Not all stand-ready obligations represent a performance obligation. For example, a company may promise to stand ready to accept returns or provide refunds. The FASB decided that such promises do not constitute performance obligations and instead should be factored into the transaction price as variable consideration. A company’s promise to stand ready to repurchase an asset is also not a performance obligation. Finally, a stand-ready obligation must be distinct to be considered a separate performance obligation. Read Distinct Within the Context of the Contract for more information.
When to Recognize Revenue for a Stand-Ready Obligation
If a company determines that a contract contains a stand-ready obligation as opposed to a promise to deliver a good or service, and that stand-ready obligation represents a distinct performance obligation, revenue should be recognized over time as the stand-ready obligation is satisfied. In its 2020 Q&A document, the FASB indicated that companies should not default to a straight-line revenue attribution method if such a pattern of recognition would not depict the entity’s performance of satisfying the performance obligation. As a result, companies must assess the nature of the underlying promise. For example, a company may consider the timing of transfer of the underlying goods or services or whether the company’s efforts (i.e., costs) are expended evenly throughout the period covered by the stand-ready obligation.
Although the health club chain example depicts a situation where ratable recognition would be appropriate, other fact patterns might not lead to the same conclusion. For example, if it is more likely that the company will be required to perform at certain points in the contract, then more revenue should be allocated to those periods. For example, if a software company knows when it intends to release major updates, then straight-line recognition would be less appropriate, and more revenue should be allocated to the periods when the new release is being developed. However, if that company was instead periodically providing bug fixes and incremental improvements, straight-line recognition would be appropriate. A company may consider input and output methods in its analysis.

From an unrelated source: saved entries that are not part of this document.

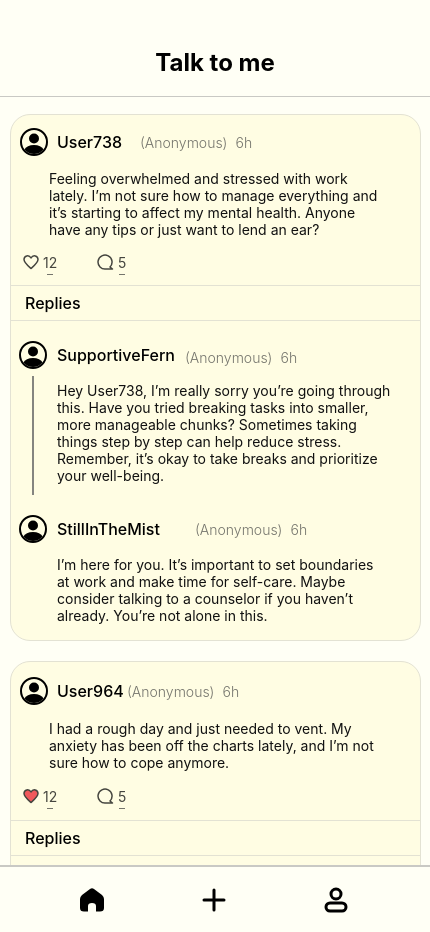
<!DOCTYPE html>
<html lang="en">
<head>
<meta charset="utf-8">
<title>Talk to me</title>
<style>
:root {
  --page: #fffff5;
  --card: #fffde3;
  --line: #e3e2d3;
  --rule: #c9c9c4;
  --ink: #000;
  --body: #111;
  --muted: #74746c;
  --count: #45453f;
  --thread: #858580;
  --like: #f0595c;
}
* { box-sizing: border-box; margin: 0; padding: 0; }
html, body { width: 430px; height: 932px; overflow: hidden; }
body { background: var(--page); color: var(--ink); font: 400 14px/17px Inter, sans-serif; }
svg { display: block; flex: none; }
a { color: inherit; text-decoration: none; }
.app { display: flex; flex-direction: column; width: 430px; height: 932px; overflow: hidden; }
.top-bar { flex: none; height: 97px; padding-top: 48px; border-bottom: 1px solid var(--rule); text-align: center; }
.top-bar h1 { font-size: 24px; line-height: 30px; font-weight: 700; }
.feed { flex: none; height: 768px; padding: 17px 9px 0 10px; display: flex; flex-direction: column; gap: 20px; overflow: hidden; }
.card { flex: none; background: var(--card); border: 1px solid var(--line); border-radius: 20px; }
.post { padding: 13px 0 13px 9px; }
.byline { display: flex; align-items: center; height: 28px; white-space: nowrap; }
.name { width: var(--name-width); margin-left: 9px; font-size: 16px; line-height: 20px; font-weight: 500; }
.meta { display: flex; gap: 8px; font-weight: 300; color: var(--muted); }
.text { color: var(--body); white-space: nowrap; }
.post .text { margin: 14px 0 14px 29px; }
.actions { display: flex; height: 20px; margin-left: 3px; color: var(--count); }
.action { display: flex; align-items: center; gap: 4px; width: 74px; }
.count { position: relative; }
.count::after { content: ""; position: absolute; left: 50%; top: 20px; width: 6px; height: 1px; margin-left: -3px; background: var(--muted); }
.roomy .post { padding: 15px 0 14px 9px; }
.roomy .text { margin: 15px 0 15px 29px; }
.replies-title { height: 36px; padding-left: 14px; border: solid var(--line); border-width: 1px 0; font-size: 16px; line-height: 34px; font-weight: 500; }
.replies { display: flex; flex-direction: column; gap: 31px; padding: 20px 0 16px 8px; }
.reply { position: relative; }
.reply .name { margin-left: 10px; }
.reply .text { margin: 13px 0 0 38px; }
.threaded::before { content: ""; position: absolute; left: 13px; top: 35px; width: 2px; height: 119px; background: var(--thread); }
.low { padding-top: 4px; }
.tabs { flex: none; display: flex; justify-content: space-between; align-items: center; height: 67px; padding: 0 81px 0 79px; border-top: 2px solid var(--rule); background: var(--page); }
</style>
</head>
<body>
<svg width="0" height="0" style="position:absolute" aria-hidden="true">
  <defs>
    <clipPath id="avatar-clip"><circle cx="14" cy="14" r="12"/></clipPath>
    <g id="avatar">
      <circle cx="14" cy="14" r="13" fill="none" stroke="#000" stroke-width="2"/>
      <circle cx="14" cy="10.5" r="5"/>
      <path clip-path="url(#avatar-clip)" d="M4 26V22Q7 17 14 17T24 22V26Z"/>
    </g>
    <path id="heart" d="M8 14.5C4 11 1 8.500 1 5.500C1 1.500 6 0.500 8 4C10 0.500 15 1.500 15 5.500C15 8.500 12 11 8 14.500Z" stroke="#45453f" stroke-width="1.500" stroke-linejoin="round"/>
    <path id="bubble" d="M13 13A7 7 0 1 0 9 15H15.500L13 13" fill="none" stroke="#45453f" stroke-width="1.500" stroke-linejoin="round" stroke-linecap="round"/>
  </defs>
</svg>
<div class="app">
  <header class="top-bar"><h1>Talk to me</h1></header>
  <main class="feed">
    <article class="card">
      <section class="post">
        <div class="byline">
          <svg width="28" height="28" aria-hidden="true"><use href="#avatar"/></svg>
          <span class="name" style="--name-width:83px">User738</span>
          <span class="meta"><span>(Anonymous)</span><span>6h</span></span>
        </div>
        <p class="text">Feeling overwhelmed and stressed with work<br>lately. I’m not sure how to manage everything and<br>it’s starting to affect my mental health. Anyone<br>have any tips or just want to lend an ear?</p>
        <div class="actions">
          <a class="action" href="#" aria-label="Like"><svg width="16" height="16" fill="none"><use href="#heart"/></svg><span class="count">12</span></a>
          <a class="action" href="#" aria-label="Reply"><svg width="17" height="17"><use href="#bubble"/></svg><span class="count">5</span></a>
        </div>
      </section>
      <h2 class="replies-title">Replies</h2>
      <section class="replies">
        <div class="reply threaded">
          <div class="byline">
            <svg width="28" height="28" aria-hidden="true"><use href="#avatar"/></svg>
            <span class="name" style="--name-width:128px">SupportiveFern</span>
            <span class="meta low"><span>(Anonymous)</span><span>6h</span></span>
          </div>
          <p class="text">Hey User738, I’m really sorry you’re going through<br>this. Have you tried breaking tasks into smaller,<br>more manageable chunks? Sometimes taking<br>things step by step can help reduce stress.<br>Remember, it’s okay to take breaks and prioritize<br>your well-being.</p>
        </div>
        <div class="reply">
          <div class="byline">
            <svg width="28" height="28" aria-hidden="true"><use href="#avatar"/></svg>
            <span class="name" style="--name-width:138px">StillInTheMist</span>
            <span class="meta"><span>(Anonymous)</span><span>6h</span></span>
          </div>
          <p class="text">I’m here for you. It’s important to set boundaries<br>at work and make time for self-care. Maybe<br>consider talking to a counselor if you haven’t<br>already. You’re not alone in this.</p>
        </div>
      </section>
    </article>
    <article class="card roomy">
      <section class="post">
        <div class="byline">
          <svg width="28" height="28" aria-hidden="true"><use href="#avatar"/></svg>
          <span class="name" style="--name-width:70px">User964</span>
          <span class="meta"><span>(Anonymous)</span><span>6h</span></span>
        </div>
        <p class="text">I had a rough day and just needed to vent. My<br>anxiety has been off the charts lately, and I’m not<br>sure how to cope anymore.</p>
        <div class="actions">
          <a class="action" href="#" aria-label="Liked"><svg width="16" height="16" fill="#f0595c"><use href="#heart"/></svg><span class="count">12</span></a>
          <a class="action" href="#" aria-label="Reply"><svg width="17" height="17"><use href="#bubble"/></svg><span class="count">5</span></a>
        </div>
      </section>
      <h2 class="replies-title">Replies</h2>
      <section class="replies"></section>
    </article>
  </main>
  <nav class="tabs">
    <a href="#" aria-label="Home"><svg width="26" height="26"><path d="M11 2Q13 0.500 15 2L23 8Q25 10 25 12V21Q25 24.500 21 24.500H17V19Q17 16 13 16T9 19V24.500H5Q1 24.500 1 21V12Q1 10 3 8Z"/></svg></a>
    <a href="#" aria-label="Add post"><svg width="26" height="26"><path d="M13 3V23M3 13H23" stroke="#000" stroke-width="3" stroke-linecap="round"/></svg></a>
    <a href="#" aria-label="Profile"><svg width="26" height="26" fill="none" stroke="#000" stroke-width="3"><circle cx="13" cy="7" r="5"/><rect x="3" y="16" width="20" height="8" rx="4"/></svg></a>
  </nav>
</div>
</body>
</html>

Four main types of stand-ready obligations exist. If a contract contains an obligation that fits one of these types, the terms should be evaluated to determine whether the obligation is to stand ready or to provide the underlying good or service. If a stand-ready obligation exists and is distinct, the company must use judgment to determine when to recognize revenue based on when the customer benefits from the transferred good or service and the nature of the company’s efforts to provide the good or service.
- ASC 606-10-25-18, 55-184 to 55-186
- Deloitte, “A Roadmap to Applying the New Revenue Recognition Standard.” July 2019. Section 5.4.2.
- EY, “Revenue from contracts with customers (ASC 606).” January 2020. Section 4.1.
- FASB, “Revenue Recognition Implementation Q&As.” January 2020. Question 22, Question 49.
- FASB, TRG Memo 16: “Stand-Ready Performance Obligations.” 26 January 2015.
- Grant Thornton, “Revenue from Contracts with Customers.” January 2019. Section 4.1.4.
- KPMG, “AASB 15: Potential Performance Obligation Pitfalls.” 12 April 2019.
- KPMG, Handbook: “Revenue Recognition.” December 2019. Section 4.5.30, Section 7.4.4.
- KPMG, Handbook: “Service Concession Arrangements.”April 2020. Question 3.4.3.